Hissing Taies … is a good illustration of [Romain Gary's] copious and lively imagination; and though his facility does not always serve him equally well, since the stories are quite uneven, the collection as a whole is remarkably provocative and enjoyable.
Most of the stories provide us with some melodramatic villain to hiss at. M. Gary revives successfully the old-fashioned story—like those of O. Henry, Frank Stockton, or some of Robert Louis Stevenson—that has a definite anecdotal point, perhaps even some twist at the end, rather than merely presenting a slice of life in the style of flat realism.
In "A Craving for Innocence" a Frenchman, aspiring to escape the sordid materialism of civilization, goes to Tahiti. But when he discovers some unknown paintings of Gauguin, all his commercial lusts return, and he can think only of getting back to France to make a killing. On the way home he finds out that the paintings are fakes. Corruption has spread even into the South Seas, and he, the idealist in search of innocence, has been betrayed once again. Of course, he is both corrupt and preposterous; and most of M. Gary's characters combine these two qualities.
Elsewhere it is M. Gary himself who seems to be hissing at the world and its monstrosities….
In the grimmest of M. Gary's jokes, "The New Frontier," a crowd of people are awaiting the president's arrival for a speech. Slowly, bit by bit, we become aware that there is something different about these people. Survivors of an atomic war, they are undergoing mutations that are turning them into varieties of sea creatures…. After the president's stirring speech, they migrate into the water, from which life once arose, there to continue the resolute struggle against the Communists.
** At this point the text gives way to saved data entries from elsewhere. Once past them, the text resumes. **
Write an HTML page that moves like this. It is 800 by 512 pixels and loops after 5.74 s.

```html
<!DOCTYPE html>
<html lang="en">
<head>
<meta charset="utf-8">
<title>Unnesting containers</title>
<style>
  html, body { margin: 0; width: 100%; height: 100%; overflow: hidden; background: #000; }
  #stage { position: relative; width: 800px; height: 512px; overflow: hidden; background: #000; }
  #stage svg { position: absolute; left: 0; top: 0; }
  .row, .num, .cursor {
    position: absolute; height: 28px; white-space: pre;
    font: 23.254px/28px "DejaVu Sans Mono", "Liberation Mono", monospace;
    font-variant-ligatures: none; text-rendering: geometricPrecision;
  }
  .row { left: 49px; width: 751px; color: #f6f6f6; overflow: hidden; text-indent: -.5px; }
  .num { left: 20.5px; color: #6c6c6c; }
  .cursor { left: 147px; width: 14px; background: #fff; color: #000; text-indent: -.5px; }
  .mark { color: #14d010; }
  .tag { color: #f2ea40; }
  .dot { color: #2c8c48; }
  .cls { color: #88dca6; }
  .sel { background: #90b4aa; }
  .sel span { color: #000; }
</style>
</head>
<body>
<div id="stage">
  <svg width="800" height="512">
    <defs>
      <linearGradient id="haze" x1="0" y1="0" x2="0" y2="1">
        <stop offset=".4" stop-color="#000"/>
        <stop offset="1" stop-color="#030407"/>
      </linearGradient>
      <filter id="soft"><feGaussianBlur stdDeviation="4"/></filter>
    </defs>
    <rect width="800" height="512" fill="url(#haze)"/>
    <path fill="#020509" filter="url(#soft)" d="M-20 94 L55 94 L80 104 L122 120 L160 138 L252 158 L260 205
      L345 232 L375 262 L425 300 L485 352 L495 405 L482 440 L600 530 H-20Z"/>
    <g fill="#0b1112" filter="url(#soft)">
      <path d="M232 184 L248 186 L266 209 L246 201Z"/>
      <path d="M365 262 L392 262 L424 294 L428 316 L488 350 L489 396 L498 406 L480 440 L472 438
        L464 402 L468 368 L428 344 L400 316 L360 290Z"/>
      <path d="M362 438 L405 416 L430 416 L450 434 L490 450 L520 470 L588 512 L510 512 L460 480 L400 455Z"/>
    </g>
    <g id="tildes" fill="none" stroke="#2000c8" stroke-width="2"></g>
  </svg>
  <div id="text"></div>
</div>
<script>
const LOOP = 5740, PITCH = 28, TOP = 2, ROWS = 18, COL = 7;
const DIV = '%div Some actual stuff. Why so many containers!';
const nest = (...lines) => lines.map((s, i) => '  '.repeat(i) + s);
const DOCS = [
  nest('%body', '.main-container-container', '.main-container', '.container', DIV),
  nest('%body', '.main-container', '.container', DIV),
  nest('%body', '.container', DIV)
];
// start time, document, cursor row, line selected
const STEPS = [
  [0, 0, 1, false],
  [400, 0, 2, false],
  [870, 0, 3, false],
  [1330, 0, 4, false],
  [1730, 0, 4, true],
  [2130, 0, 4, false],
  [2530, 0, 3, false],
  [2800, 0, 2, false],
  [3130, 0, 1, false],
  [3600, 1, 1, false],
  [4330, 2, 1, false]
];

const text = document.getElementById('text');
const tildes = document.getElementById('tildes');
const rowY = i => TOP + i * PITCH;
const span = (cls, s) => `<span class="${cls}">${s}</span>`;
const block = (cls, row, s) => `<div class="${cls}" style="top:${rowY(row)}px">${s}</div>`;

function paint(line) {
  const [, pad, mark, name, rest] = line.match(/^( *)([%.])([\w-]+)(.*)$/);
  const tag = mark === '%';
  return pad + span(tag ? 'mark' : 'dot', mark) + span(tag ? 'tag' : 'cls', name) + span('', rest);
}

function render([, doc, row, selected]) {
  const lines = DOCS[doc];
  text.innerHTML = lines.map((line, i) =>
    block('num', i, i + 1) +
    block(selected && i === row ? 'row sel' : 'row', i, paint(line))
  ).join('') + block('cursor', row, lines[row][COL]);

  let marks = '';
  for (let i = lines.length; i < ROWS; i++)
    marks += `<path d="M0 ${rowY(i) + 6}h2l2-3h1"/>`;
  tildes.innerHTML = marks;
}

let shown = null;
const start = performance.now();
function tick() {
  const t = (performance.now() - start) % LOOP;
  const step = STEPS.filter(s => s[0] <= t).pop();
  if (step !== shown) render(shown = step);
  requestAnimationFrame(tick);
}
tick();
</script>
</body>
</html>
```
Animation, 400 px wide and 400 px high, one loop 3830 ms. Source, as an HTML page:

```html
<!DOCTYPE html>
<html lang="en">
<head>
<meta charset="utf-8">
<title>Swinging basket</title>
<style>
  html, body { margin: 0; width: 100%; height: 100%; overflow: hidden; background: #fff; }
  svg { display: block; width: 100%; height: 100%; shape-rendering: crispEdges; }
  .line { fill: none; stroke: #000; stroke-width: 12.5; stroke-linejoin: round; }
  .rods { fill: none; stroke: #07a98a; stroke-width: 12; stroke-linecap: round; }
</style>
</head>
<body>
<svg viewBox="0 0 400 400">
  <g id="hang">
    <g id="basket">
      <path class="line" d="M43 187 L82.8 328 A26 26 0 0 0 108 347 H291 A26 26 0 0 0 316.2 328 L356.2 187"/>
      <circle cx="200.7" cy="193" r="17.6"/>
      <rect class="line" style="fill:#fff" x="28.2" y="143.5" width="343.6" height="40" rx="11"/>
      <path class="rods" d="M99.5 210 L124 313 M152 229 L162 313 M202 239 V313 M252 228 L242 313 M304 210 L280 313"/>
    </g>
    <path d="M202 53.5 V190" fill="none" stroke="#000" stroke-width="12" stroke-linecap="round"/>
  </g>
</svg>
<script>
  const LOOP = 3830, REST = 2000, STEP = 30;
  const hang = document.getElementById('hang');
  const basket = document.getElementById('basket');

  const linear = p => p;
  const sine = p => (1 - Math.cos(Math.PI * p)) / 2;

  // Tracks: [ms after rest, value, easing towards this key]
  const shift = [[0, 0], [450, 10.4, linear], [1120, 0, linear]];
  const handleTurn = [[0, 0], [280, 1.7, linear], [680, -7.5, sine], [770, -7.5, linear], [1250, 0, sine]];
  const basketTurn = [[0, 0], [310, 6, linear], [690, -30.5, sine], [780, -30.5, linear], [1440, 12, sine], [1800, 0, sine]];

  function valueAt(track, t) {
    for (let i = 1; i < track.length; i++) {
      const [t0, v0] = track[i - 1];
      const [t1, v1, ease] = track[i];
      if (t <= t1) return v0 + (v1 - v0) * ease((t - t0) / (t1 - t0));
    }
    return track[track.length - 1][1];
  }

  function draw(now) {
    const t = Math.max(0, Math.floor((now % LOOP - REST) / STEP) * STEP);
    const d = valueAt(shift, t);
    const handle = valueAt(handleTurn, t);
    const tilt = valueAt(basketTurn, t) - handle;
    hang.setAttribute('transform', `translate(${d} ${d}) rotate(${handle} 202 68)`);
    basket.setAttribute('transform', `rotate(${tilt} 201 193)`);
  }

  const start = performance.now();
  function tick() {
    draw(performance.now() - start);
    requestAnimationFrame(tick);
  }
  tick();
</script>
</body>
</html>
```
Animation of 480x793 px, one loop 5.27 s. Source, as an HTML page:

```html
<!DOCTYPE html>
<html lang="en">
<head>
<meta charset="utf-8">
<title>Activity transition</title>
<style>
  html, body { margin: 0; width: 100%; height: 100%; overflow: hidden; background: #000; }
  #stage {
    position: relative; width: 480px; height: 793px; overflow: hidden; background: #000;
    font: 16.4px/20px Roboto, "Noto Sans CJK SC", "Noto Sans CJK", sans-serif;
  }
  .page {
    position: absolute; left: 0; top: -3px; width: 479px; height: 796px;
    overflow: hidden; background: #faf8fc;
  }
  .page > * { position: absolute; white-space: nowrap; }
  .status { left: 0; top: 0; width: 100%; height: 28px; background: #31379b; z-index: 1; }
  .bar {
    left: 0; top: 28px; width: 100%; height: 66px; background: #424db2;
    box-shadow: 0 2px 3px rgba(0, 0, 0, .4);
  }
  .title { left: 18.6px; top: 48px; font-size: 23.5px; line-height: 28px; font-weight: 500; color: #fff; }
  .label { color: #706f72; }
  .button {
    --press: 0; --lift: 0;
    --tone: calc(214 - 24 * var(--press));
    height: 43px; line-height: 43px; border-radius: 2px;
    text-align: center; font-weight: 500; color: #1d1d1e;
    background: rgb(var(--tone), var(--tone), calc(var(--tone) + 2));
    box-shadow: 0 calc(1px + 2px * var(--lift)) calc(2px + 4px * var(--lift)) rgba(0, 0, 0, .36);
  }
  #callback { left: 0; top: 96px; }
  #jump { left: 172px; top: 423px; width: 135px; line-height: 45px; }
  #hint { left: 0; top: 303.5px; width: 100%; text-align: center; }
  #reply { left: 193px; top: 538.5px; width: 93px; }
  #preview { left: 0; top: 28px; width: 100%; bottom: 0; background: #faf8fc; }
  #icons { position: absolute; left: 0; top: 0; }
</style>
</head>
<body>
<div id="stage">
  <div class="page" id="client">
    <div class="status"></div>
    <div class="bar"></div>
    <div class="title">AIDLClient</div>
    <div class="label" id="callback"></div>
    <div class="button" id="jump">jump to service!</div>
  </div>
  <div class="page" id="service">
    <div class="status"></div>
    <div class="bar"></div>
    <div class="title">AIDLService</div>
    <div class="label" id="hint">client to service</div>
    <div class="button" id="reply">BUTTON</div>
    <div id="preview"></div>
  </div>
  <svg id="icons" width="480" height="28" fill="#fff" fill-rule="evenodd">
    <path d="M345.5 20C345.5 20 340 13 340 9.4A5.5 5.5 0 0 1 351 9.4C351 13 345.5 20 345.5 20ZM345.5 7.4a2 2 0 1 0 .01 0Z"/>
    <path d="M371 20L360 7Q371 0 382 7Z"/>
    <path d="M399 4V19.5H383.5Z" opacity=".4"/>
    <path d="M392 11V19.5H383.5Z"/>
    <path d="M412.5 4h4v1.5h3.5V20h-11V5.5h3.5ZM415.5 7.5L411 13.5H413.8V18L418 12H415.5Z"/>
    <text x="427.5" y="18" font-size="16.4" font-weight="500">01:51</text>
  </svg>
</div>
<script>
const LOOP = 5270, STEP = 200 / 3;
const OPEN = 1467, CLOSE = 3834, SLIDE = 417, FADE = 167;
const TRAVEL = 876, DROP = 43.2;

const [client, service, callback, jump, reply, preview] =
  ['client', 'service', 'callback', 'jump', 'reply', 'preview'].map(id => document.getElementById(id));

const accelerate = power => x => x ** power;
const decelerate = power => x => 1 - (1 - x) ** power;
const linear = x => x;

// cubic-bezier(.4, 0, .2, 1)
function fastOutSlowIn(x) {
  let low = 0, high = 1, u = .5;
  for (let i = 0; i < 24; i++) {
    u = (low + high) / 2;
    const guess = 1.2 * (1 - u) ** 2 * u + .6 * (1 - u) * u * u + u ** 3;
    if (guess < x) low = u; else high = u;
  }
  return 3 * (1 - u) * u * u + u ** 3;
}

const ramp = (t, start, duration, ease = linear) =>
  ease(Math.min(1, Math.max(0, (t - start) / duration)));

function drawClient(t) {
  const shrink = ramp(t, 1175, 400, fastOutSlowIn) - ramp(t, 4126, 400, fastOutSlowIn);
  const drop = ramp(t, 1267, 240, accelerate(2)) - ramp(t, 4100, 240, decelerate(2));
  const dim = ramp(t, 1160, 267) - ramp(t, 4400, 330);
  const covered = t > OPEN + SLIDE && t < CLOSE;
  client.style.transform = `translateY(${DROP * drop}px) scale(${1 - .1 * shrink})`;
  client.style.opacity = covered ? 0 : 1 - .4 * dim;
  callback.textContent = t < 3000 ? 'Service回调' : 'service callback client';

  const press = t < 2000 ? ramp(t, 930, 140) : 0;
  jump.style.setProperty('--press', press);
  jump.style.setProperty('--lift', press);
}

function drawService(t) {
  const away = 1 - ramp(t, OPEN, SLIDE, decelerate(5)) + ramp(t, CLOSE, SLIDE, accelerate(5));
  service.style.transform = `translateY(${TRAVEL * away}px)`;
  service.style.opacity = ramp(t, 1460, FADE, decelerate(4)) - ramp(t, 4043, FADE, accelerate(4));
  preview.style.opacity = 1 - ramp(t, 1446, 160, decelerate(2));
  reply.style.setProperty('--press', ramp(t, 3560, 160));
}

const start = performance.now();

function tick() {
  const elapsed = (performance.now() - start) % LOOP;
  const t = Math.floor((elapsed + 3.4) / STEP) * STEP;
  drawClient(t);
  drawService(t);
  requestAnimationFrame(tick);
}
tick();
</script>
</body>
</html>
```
Artistically, the story is not altogether successful, but no reader will be able to forget its point.
William Barrett, "Tall Tales," in The Atlantic Monthly (copyright © 1964, by The Atlantic Monthly Company, Boston, Mass.; reprinted with permission), Vol. 213, No. 4, April, 1964, p. 148.